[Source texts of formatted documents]
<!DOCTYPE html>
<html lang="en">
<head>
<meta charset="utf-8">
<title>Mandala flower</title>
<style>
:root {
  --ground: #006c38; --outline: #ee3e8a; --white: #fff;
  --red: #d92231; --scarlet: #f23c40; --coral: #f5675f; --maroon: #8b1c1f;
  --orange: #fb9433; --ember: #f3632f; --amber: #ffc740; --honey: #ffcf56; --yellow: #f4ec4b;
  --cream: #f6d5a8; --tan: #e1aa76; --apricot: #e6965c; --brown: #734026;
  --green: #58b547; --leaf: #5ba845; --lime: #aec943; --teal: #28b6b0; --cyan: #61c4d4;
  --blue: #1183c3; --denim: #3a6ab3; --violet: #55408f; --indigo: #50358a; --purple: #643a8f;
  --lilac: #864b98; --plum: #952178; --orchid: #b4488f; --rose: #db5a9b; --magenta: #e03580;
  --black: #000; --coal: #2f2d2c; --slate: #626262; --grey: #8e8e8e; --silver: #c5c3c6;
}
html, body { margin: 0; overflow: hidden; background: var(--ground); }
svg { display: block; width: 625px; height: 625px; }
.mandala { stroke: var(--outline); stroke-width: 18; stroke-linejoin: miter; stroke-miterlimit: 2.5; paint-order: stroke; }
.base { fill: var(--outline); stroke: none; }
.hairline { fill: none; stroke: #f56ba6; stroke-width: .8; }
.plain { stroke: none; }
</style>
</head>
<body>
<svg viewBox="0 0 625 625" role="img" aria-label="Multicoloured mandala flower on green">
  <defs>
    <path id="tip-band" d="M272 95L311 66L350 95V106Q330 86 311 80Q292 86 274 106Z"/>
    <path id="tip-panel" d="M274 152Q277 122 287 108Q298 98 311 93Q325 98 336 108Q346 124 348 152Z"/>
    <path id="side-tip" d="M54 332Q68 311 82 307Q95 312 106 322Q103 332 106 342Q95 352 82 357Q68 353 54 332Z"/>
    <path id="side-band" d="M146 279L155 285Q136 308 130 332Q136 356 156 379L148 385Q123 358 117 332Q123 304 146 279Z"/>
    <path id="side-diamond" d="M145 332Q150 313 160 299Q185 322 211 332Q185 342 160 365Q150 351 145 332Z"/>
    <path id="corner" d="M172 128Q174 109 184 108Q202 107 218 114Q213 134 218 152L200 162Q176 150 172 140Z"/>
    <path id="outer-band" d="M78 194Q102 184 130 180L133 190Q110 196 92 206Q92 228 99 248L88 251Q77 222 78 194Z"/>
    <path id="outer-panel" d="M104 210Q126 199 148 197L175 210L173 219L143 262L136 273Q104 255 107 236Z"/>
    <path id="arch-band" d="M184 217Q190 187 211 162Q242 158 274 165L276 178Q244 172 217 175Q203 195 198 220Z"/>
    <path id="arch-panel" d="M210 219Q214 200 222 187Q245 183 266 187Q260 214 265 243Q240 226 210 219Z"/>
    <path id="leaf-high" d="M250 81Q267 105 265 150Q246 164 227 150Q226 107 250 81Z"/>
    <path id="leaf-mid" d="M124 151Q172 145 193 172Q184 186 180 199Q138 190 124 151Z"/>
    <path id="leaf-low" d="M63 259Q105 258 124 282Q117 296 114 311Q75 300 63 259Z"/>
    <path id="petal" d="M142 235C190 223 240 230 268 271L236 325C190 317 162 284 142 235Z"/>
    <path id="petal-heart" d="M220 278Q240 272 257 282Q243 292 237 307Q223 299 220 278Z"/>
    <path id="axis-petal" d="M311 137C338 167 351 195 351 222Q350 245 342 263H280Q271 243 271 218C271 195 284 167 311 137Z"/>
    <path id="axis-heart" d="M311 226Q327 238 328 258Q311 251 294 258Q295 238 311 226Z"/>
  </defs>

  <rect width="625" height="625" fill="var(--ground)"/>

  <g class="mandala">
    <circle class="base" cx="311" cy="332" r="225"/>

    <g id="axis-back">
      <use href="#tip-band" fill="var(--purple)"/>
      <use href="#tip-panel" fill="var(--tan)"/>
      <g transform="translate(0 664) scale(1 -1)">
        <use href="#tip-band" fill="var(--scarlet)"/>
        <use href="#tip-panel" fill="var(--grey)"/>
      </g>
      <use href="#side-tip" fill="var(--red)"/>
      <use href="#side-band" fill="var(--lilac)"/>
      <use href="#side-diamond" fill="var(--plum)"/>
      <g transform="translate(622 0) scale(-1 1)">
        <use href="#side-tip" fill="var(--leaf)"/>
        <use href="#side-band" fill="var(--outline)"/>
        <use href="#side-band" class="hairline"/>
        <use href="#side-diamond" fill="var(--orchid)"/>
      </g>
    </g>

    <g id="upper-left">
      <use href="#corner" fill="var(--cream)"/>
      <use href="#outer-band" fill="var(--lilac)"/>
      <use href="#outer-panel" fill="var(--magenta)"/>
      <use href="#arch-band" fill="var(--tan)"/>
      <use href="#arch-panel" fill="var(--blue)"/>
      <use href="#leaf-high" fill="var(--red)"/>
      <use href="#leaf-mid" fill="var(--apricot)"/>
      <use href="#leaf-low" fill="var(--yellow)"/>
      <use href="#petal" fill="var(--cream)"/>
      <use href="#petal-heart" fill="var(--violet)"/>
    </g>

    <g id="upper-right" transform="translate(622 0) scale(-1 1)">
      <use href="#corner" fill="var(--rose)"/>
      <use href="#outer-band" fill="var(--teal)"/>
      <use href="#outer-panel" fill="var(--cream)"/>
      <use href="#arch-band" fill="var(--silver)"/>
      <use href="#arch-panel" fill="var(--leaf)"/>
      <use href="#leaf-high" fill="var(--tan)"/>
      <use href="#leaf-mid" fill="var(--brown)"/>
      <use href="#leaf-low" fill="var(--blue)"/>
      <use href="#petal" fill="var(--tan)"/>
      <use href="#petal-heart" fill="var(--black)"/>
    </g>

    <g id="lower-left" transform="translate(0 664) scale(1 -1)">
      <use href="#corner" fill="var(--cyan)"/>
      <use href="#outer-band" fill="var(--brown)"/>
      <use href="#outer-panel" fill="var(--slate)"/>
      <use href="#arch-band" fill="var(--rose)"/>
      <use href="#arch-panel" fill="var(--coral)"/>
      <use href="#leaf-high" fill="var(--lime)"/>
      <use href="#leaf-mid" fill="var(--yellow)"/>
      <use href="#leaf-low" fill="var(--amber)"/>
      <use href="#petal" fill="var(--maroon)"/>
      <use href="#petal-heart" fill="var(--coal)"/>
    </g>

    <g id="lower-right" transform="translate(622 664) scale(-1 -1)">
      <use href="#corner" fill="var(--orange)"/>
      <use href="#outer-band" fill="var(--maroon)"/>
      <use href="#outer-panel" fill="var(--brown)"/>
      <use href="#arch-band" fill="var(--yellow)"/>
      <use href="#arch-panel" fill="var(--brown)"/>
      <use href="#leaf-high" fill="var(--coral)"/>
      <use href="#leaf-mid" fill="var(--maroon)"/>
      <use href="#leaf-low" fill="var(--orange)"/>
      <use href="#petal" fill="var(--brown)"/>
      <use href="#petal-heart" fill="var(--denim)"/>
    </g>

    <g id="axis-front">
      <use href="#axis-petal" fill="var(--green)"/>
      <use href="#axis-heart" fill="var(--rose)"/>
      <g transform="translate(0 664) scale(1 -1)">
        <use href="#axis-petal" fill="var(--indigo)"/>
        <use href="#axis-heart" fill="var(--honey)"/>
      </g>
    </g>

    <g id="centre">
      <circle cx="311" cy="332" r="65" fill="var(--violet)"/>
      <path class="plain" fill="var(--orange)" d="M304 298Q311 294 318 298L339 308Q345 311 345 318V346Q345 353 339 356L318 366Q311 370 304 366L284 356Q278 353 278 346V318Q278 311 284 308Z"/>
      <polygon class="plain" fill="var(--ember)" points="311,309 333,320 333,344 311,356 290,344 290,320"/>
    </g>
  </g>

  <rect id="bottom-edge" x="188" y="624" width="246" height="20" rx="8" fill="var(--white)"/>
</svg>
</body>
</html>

...

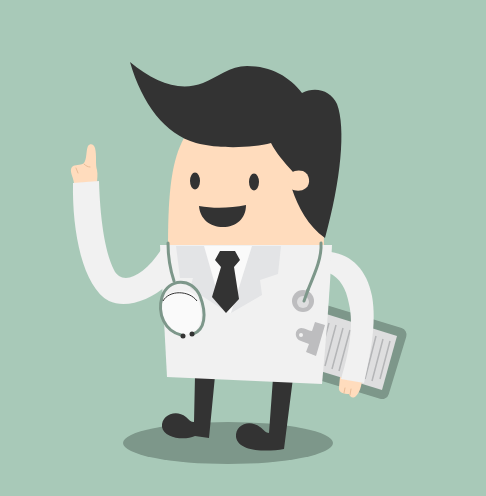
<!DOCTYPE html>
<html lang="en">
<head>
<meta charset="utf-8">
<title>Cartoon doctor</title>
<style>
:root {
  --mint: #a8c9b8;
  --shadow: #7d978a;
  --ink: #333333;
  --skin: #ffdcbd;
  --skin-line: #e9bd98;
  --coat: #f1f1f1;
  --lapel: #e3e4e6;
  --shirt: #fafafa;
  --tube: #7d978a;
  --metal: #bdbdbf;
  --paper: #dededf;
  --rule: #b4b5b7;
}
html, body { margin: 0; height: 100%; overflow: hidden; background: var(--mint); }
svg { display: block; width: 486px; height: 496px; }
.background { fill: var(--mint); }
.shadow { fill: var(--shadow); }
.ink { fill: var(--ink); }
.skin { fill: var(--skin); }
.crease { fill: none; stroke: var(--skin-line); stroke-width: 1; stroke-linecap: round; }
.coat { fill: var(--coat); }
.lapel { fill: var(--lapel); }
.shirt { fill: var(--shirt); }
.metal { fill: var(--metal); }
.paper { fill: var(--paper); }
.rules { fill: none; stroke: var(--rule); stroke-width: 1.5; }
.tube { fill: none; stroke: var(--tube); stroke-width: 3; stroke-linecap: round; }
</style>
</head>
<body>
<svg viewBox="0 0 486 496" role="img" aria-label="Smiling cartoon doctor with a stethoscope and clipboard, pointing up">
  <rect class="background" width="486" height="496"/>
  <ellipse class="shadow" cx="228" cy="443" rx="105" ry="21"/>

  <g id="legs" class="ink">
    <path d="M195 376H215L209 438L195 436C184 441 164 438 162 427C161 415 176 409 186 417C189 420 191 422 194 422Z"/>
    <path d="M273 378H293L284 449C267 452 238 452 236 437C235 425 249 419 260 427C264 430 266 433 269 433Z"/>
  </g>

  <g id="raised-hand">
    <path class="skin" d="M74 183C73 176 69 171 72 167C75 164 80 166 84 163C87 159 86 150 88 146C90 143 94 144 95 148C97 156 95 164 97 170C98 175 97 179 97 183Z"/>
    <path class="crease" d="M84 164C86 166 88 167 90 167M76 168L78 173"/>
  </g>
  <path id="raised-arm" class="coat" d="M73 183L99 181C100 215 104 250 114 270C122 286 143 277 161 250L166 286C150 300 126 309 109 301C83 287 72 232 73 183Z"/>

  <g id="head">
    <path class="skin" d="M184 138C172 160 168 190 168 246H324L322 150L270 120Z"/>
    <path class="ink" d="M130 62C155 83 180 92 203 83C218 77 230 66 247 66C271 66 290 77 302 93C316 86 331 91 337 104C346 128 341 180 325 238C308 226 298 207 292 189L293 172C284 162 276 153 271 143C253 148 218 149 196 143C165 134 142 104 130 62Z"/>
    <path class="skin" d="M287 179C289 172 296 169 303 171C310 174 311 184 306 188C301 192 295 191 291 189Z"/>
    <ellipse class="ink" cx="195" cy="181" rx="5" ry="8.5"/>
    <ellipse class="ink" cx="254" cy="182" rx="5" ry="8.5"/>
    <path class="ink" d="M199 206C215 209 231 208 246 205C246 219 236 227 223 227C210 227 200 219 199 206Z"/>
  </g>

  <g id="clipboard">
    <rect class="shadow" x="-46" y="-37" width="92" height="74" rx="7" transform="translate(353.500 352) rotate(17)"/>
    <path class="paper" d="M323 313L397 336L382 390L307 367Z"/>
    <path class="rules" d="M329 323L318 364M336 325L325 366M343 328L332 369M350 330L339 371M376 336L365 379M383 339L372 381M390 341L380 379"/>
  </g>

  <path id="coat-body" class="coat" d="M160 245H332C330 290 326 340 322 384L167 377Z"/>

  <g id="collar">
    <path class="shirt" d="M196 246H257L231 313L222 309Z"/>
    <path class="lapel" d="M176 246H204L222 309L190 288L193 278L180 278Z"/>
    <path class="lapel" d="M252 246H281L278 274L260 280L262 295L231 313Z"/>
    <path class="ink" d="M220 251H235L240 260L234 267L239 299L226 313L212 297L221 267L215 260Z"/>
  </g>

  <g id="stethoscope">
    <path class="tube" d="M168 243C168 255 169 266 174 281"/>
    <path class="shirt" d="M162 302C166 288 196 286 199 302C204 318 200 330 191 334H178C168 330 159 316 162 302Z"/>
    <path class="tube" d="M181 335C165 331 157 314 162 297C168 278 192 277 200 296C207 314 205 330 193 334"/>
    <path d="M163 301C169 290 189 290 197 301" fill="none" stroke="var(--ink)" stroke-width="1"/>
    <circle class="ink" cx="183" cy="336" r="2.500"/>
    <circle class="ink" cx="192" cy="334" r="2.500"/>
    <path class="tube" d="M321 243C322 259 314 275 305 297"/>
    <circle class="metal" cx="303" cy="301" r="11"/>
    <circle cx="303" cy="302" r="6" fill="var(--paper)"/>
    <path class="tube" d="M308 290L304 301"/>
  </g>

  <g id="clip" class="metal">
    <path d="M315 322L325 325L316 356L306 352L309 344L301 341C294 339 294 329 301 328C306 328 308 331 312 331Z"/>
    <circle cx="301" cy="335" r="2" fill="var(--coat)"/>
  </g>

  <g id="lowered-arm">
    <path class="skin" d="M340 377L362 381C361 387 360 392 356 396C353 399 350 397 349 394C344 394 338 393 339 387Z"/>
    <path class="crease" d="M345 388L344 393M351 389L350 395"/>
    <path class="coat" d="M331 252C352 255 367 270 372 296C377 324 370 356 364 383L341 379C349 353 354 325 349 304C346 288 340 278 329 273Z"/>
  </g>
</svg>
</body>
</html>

EXERCISE AIM: Each line above that contains the word "stroke" must be copied.

WRITTEN RESPONSE:
.mandala { stroke: var(--outline); stroke-width: 18; stroke-linejoin: miter; stroke-miterlimit: 2.5; paint-order: stroke; }
.base { fill: var(--outline); stroke: none; }
.hairline { fill: none; stroke: #f56ba6; stroke-width: .8; }
.plain { stroke: none; }
.crease { fill: none; stroke: var(--skin-line); stroke-width: 1; stroke-linecap: round; }
.rules { fill: none; stroke: var(--rule); stroke-width: 1.5; }
.tube { fill: none; stroke: var(--tube); stroke-width: 3; stroke-linecap: round; }
    <path d="M163 301C169 290 189 290 197 301" fill="none" stroke="var(--ink)" stroke-width="1"/>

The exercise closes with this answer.